E nga mana, e nga reo, e nga iwi o te motu e huihui nei, tēnei aku mihi māhana ki a koutou. Kia ora tātou katoa.
I specifically acknowledge: Minister of Conservation, Hon Maggie Barry; Chairman of Project Crimson Trust, Devon McLean; and our MC, Ruud Kleinpaste - tēnā koutou katoa.
It is a great pleasure for Janine and me to welcome you all to Government House today.
This year New Zealanders will commemorate several important events in our nation’s story. And so, the theme for my programme is nationhood. The work of the Project Crimson Trust very much fits into that theme. I say that because New Zealanders’ attachment to our landscape is central to our sense of identity.
An image of a Pohutukawa in bloom against a clear blue sky evokes memories of Summer, Tui perched precariously seeking sweet nectar, Christmas and time with family and friends. Pohutukawa are and must remain a defining part of the coastal landscape in the North Island. Similarly, it would be unthinkable to lose our magnificent rata from our forests.
The concerned citizens who got together 25 years ago to set up Project Crimson, to reverse the tide of extinction of pohutukawa and rata, did us all a great service.
So much of what is good in our communities results from the efforts of people who are prepared to step up and do something for the good of the wider community. Accordingly, I am pleased to have this opportunity to thank them, you for your vision, your hard work and the good results you have achieved.
I am also delighted to note that the battle has largely been won for most species of pohutukawa and rata.
An important part of the work we are celebrating tonight has been pest control.
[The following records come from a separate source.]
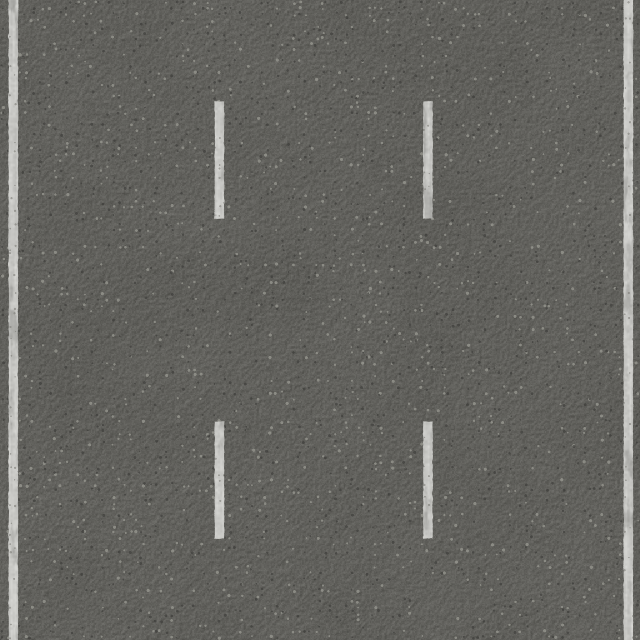
Reproduce this texture procedurally as a WebGL 2 fragment shader.

```glsl
#version 300 es
precision highp float;

uniform vec2 u_resolution;
out vec4 fragColor;

#define GRAIN_SCALE 250.0
#define GRAIN_RELIEF 0.13
#define CHIP_SCALE 110.0
#define EDGE_WEAR 0.0022
#define LINE_HALF_WIDTH 0.0074
#define DASH_HALF_LENGTH 0.0915

const vec3 ASPHALT = vec3(0.378, 0.376, 0.359);
const vec3 CHIP = vec3(0.60, 0.60, 0.57);
const vec3 PAINT = vec3(0.785, 0.785, 0.772);

float hash(vec2 p) {
    vec3 q = fract(vec3(p.xyx) * 0.1031);
    q += dot(q, q.yzx + 33.33);
    return fract((q.x + q.y) * q.z);
}

float noise(vec2 p) {
    vec2 cell = floor(p);
    vec2 f = fract(p);
    f = f * f * (3.0 - 2.0 * f);
    float low = mix(hash(cell), hash(cell + vec2(1, 0)), f.x);
    float high = mix(hash(cell + vec2(0, 1)), hash(cell + vec2(1, 1)), f.x);
    return mix(low, high, f.y);
}

float fbm(vec2 p) {
    float sum = 0.0;
    float amplitude = 0.5;
    for (int i = 0; i < 4; i++) {
        sum += amplitude * noise(p);
        p = p * 2.03 + 17.3;
        amplitude *= 0.5;
    }
    return sum / 0.9375;
}

// Height of the packed stones
float grainHeight(vec2 uv) {
    return 0.6 * noise(uv * GRAIN_SCALE) + 0.4 * noise(uv * GRAIN_SCALE * 0.53 + 41.0);
}

// Scattered round spots, one candidate per cell
float spots(vec2 uv, float scale, float density, float seed) {
    vec2 p = uv * scale;
    vec2 cell = floor(p);
    vec2 centre = 0.3 + 0.4 * vec2(hash(cell + seed), hash(cell + seed + 57.0));
    float radius = 0.14 + 0.14 * hash(cell + seed + 91.0);
    float present = step(1.0 - density, hash(cell + seed + 133.0));
    float soft = scale / u_resolution.y;
    return present * (1.0 - smoothstep(radius - 0.5 * soft, radius + 0.5 * soft, length(fract(p) - centre)));
}

float boxDistance(vec2 p, vec2 halfSize) {
    vec2 d = abs(p) - halfSize;
    return length(max(d, 0.0)) + min(max(d.x, d.y), 0.0);
}

// Solid border lines and two columns of repeated dashes
float markingDistance(vec2 uv) {
    float border = min(abs(uv.x - 0.0208), abs(uv.x - 0.9818)) - LINE_HALF_WIDTH;
    float dashX = min(abs(uv.x - 0.3428), abs(uv.x - 0.6686));
    float dashY = mod(uv.y, 0.5) - 0.25;
    return min(border, boxDistance(vec2(dashX, dashY), vec2(LINE_HALF_WIDTH, DASH_HALF_LENGTH)));
}

vec3 asphalt(vec2 uv) {
    vec2 lightStep = vec2(-0.0013, 0.0016);
    float relief = grainHeight(uv) - grainHeight(uv + lightStep);
    float fine = hash(floor(uv * 512.0)) - 0.5;
    float blotch = fbm(uv * 9.0) - 0.5;
    vec3 color = ASPHALT + GRAIN_RELIEF * relief + 0.045 * fine + 0.035 * blotch;
    color = mix(color, CHIP, 0.75 * spots(uv, CHIP_SCALE, 0.09, 5.0));
    return mix(color, ASPHALT * 0.62, 0.65 * spots(uv, CHIP_SCALE * 1.1, 0.10, 211.0));
}

vec3 paint(vec2 uv) {
    float streak = noise(uv * vec2(330.0, 14.0)) - 0.5;
    float patches = fbm(uv * vec2(60.0, 22.0) + 9.0);
    float grain = grainHeight(uv + 0.37) - 0.5;
    vec3 color = PAINT + 0.07 * streak + 0.09 * grain;
    color -= 0.10 * smoothstep(0.55, 0.75, patches);
    return mix(color, ASPHALT * 1.3, 0.6 * spots(uv, 150.0, 0.10, 77.0));
}

void main() {
    vec2 uv = gl_FragCoord.xy / u_resolution;
    float pixel = 1.0 / u_resolution.y;

    // Paint with crumbled edges over the road surface
    float crumble = EDGE_WEAR * (fbm(uv * 140.0 + 3.0) - 0.5);
    float distanceToPaint = markingDistance(uv) + crumble;
    float coverage = 1.0 - smoothstep(-0.6 * pixel, 0.6 * pixel, distanceToPaint);

    fragColor = vec4(mix(asphalt(uv), paint(uv), coverage), 1.0);
}
```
Pest control is critical in protecting our native trees while they become established.
I want to acknowledge the late Sir Paul Callaghan for his vision for us to eliminate predators from our forests by 2040. Sir Paul likened this mission as New Zealand’s Apollo Programme – requiring focus and determination in order to succeed. In his mind, we could get there, if we put our mind to it.
As he said: “we cannot wait for someone else to organize this – we all have to become involved”.
The people here tonight have shown what is possible when people become involved. In saving the pohutukawa, you have not only helped rid our forests of pests, but your work has probably encouraged others to think about conserving our environment and becoming involved themselves.
I also applaud the work you have been doing to encourage our schools to get involved by planting and caring for native trees and shrubs. If we can get the country’s young minds to care about our precious flora and fauna, we will have a better chance of winning our ecological battles in the future.
We need to capture the public’s imagination about the possibilities of change and what individuals can do to make a conservation difference. That is why I am delighted to host you conservation heroes. I hope that other New Zealanders will be inspired to work as you have done.
Congratulations to Project Crimson on reaching this 25 year milestone and for doing so much to save and preserve pohutukawa, rata and other native flora for our future generations.
Keep up your good work in our communities, in our schools and especially in our forests. Your commitment is precious.
Kia ora huihui tātou katoa